**Try it:**
Scan the entries that follow and give only the number of lines containing "warp".

==============================

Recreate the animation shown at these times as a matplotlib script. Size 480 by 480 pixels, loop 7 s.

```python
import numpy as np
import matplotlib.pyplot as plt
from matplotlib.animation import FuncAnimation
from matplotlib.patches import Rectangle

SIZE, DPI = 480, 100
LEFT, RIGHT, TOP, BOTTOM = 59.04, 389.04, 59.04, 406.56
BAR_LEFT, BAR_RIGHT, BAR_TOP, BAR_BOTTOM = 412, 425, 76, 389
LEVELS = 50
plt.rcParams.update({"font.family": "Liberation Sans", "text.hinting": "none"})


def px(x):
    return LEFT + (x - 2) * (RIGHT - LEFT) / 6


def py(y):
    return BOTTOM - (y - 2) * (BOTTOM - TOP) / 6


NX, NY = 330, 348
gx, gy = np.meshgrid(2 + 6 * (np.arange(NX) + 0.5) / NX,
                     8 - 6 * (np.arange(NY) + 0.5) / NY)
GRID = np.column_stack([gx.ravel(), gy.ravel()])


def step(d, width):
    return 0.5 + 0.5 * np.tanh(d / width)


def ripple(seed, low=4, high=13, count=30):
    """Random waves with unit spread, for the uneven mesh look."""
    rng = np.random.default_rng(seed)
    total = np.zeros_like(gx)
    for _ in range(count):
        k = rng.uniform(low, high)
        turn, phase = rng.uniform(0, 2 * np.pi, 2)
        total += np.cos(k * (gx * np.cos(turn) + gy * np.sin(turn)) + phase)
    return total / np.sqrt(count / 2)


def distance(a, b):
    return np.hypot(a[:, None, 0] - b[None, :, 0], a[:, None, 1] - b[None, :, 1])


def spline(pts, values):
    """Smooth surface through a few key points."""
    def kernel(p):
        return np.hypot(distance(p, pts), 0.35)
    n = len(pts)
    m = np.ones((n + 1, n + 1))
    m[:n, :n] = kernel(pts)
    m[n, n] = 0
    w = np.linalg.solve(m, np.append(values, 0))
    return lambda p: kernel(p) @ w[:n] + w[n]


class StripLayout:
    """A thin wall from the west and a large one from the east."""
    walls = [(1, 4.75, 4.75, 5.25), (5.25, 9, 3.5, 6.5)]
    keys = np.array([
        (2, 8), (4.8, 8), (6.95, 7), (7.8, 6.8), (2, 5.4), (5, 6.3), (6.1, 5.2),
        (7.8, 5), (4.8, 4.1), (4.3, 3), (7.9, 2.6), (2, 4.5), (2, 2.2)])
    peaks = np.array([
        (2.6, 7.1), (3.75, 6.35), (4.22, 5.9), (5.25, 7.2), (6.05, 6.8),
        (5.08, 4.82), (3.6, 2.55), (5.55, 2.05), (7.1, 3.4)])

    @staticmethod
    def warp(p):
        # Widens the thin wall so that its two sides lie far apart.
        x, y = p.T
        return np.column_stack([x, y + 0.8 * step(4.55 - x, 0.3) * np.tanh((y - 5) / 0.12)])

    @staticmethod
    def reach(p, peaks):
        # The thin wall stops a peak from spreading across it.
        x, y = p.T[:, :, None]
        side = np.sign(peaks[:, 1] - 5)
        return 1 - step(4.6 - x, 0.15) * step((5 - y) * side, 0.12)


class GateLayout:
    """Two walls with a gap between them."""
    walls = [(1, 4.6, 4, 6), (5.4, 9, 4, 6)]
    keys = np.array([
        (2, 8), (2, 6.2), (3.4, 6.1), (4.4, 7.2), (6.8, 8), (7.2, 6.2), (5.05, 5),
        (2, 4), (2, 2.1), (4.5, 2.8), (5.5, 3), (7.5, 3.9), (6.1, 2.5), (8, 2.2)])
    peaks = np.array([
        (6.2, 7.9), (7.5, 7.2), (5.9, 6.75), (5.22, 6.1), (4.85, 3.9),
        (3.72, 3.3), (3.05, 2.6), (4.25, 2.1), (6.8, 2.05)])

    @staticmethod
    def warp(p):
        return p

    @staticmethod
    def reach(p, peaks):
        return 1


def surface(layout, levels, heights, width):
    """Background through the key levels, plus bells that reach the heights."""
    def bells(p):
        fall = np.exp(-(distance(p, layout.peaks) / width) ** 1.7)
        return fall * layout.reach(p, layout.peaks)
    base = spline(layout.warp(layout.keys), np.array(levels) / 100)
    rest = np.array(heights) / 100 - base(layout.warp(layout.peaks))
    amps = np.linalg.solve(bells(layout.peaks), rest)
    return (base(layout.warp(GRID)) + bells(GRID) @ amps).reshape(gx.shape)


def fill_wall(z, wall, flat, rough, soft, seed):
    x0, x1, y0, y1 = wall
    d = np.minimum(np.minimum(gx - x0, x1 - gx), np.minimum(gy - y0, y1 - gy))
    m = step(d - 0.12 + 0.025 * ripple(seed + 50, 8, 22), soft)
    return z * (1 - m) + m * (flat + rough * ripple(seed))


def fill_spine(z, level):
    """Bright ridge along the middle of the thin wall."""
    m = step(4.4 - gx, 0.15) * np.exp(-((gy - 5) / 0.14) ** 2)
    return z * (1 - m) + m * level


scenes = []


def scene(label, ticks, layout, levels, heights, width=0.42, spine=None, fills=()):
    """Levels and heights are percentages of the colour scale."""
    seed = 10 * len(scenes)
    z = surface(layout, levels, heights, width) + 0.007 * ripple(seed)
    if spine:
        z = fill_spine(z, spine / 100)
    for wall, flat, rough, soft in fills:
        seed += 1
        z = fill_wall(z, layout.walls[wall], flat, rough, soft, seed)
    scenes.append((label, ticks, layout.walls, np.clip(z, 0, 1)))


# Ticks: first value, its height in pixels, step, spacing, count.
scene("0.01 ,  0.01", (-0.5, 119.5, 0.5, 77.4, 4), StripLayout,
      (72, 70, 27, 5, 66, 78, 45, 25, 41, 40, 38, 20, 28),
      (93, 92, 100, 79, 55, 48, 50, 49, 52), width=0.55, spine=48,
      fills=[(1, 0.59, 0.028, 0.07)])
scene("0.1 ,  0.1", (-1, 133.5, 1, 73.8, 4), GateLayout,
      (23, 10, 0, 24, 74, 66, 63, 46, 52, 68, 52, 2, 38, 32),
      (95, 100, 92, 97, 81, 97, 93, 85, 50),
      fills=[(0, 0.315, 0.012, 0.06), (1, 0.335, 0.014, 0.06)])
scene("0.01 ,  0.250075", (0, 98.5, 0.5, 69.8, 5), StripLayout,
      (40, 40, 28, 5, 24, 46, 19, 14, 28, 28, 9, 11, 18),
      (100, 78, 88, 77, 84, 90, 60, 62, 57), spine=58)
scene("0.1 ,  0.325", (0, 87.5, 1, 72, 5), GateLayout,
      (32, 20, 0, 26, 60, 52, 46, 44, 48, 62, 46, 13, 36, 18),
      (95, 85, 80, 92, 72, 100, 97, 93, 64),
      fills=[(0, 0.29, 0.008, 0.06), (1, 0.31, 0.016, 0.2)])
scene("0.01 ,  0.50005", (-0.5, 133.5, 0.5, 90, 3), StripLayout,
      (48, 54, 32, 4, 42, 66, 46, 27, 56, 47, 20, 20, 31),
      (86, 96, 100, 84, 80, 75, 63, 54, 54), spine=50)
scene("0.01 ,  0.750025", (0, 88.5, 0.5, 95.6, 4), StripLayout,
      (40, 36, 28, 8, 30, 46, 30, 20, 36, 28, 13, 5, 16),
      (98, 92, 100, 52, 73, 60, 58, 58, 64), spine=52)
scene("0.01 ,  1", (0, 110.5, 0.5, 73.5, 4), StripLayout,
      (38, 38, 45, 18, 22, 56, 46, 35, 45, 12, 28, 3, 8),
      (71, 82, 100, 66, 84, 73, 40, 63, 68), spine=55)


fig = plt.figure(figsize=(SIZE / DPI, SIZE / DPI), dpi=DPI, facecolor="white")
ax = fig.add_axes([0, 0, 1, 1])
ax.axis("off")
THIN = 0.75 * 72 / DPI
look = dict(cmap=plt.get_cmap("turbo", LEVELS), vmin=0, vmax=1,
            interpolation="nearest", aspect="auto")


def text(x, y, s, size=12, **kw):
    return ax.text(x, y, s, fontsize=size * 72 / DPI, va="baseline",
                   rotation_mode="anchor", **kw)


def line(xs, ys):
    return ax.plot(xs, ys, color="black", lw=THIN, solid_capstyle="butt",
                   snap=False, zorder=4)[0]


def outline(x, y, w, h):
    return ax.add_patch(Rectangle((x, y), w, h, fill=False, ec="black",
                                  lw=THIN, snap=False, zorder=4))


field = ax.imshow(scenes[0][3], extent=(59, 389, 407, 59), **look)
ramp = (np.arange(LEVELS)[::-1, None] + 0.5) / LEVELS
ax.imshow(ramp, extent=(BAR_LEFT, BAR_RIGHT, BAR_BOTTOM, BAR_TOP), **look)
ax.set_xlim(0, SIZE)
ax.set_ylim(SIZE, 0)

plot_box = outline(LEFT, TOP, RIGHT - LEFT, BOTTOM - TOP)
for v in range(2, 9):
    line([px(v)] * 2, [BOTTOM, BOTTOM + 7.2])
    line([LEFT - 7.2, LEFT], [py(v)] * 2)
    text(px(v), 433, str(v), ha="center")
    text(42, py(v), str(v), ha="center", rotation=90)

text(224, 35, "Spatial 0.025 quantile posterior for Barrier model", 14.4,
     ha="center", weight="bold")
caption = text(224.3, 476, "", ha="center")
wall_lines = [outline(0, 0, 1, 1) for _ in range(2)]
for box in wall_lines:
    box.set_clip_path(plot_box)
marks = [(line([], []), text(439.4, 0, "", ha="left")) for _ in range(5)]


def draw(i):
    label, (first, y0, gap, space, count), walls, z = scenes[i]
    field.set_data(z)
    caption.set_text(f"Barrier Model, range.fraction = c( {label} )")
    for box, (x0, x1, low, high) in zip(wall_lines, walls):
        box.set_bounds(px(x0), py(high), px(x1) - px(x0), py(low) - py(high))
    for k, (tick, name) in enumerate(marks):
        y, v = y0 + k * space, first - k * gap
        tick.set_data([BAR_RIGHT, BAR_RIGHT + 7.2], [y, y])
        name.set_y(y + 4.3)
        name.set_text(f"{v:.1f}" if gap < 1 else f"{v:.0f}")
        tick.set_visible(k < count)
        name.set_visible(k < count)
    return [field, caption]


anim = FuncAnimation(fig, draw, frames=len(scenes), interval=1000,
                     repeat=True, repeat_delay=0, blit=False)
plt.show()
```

==============================

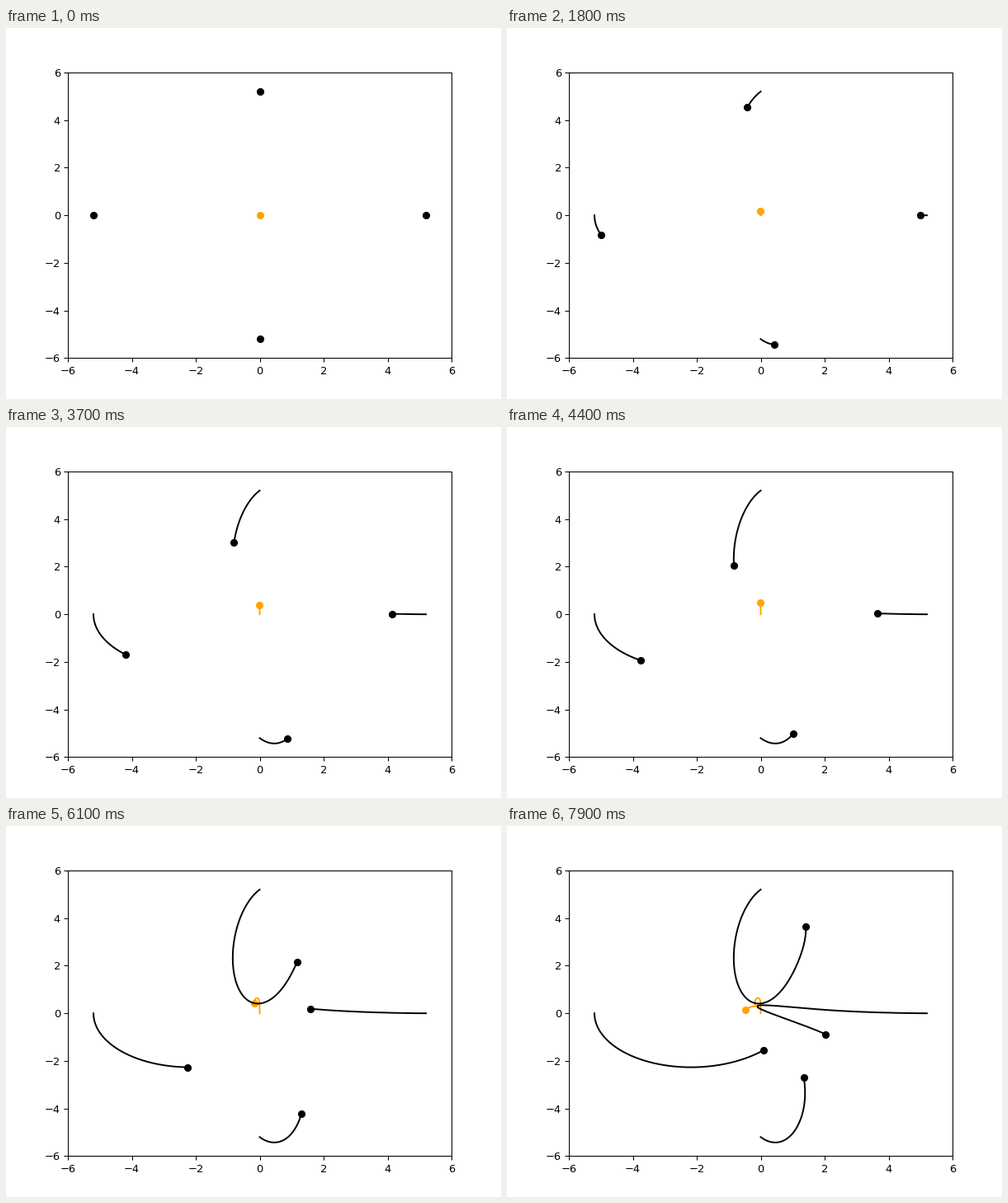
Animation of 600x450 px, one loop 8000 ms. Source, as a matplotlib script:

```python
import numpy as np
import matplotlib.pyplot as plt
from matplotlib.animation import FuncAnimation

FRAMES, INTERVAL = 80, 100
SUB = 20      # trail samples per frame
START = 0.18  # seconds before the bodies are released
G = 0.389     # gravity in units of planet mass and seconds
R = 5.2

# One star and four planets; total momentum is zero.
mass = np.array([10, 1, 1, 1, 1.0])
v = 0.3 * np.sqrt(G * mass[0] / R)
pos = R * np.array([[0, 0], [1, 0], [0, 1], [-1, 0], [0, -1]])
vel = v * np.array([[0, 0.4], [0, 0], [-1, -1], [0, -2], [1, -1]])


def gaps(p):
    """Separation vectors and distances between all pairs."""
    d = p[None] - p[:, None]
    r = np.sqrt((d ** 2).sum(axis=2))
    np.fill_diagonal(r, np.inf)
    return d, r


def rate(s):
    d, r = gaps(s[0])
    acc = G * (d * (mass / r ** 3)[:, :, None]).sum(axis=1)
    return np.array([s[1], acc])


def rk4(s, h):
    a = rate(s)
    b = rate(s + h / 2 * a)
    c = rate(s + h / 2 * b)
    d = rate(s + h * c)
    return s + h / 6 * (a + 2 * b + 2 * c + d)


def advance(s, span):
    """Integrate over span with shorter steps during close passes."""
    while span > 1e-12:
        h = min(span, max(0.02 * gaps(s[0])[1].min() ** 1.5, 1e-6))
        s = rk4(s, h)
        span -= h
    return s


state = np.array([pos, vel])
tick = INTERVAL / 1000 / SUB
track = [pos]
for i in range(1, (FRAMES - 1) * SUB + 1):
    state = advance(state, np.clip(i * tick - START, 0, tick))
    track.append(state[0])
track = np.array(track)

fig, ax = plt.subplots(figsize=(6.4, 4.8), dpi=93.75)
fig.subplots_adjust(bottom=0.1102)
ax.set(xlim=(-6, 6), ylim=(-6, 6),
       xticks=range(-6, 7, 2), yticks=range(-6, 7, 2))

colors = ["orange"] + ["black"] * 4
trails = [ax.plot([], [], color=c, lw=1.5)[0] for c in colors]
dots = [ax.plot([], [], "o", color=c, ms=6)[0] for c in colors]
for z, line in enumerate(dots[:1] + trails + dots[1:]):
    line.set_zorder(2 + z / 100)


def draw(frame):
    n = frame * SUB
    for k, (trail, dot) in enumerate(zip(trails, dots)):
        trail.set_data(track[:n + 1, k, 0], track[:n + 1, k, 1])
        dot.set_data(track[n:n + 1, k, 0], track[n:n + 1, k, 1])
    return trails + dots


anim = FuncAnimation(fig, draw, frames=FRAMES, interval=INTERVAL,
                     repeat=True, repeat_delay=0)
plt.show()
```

==============================

**Answer to the exercise:**
5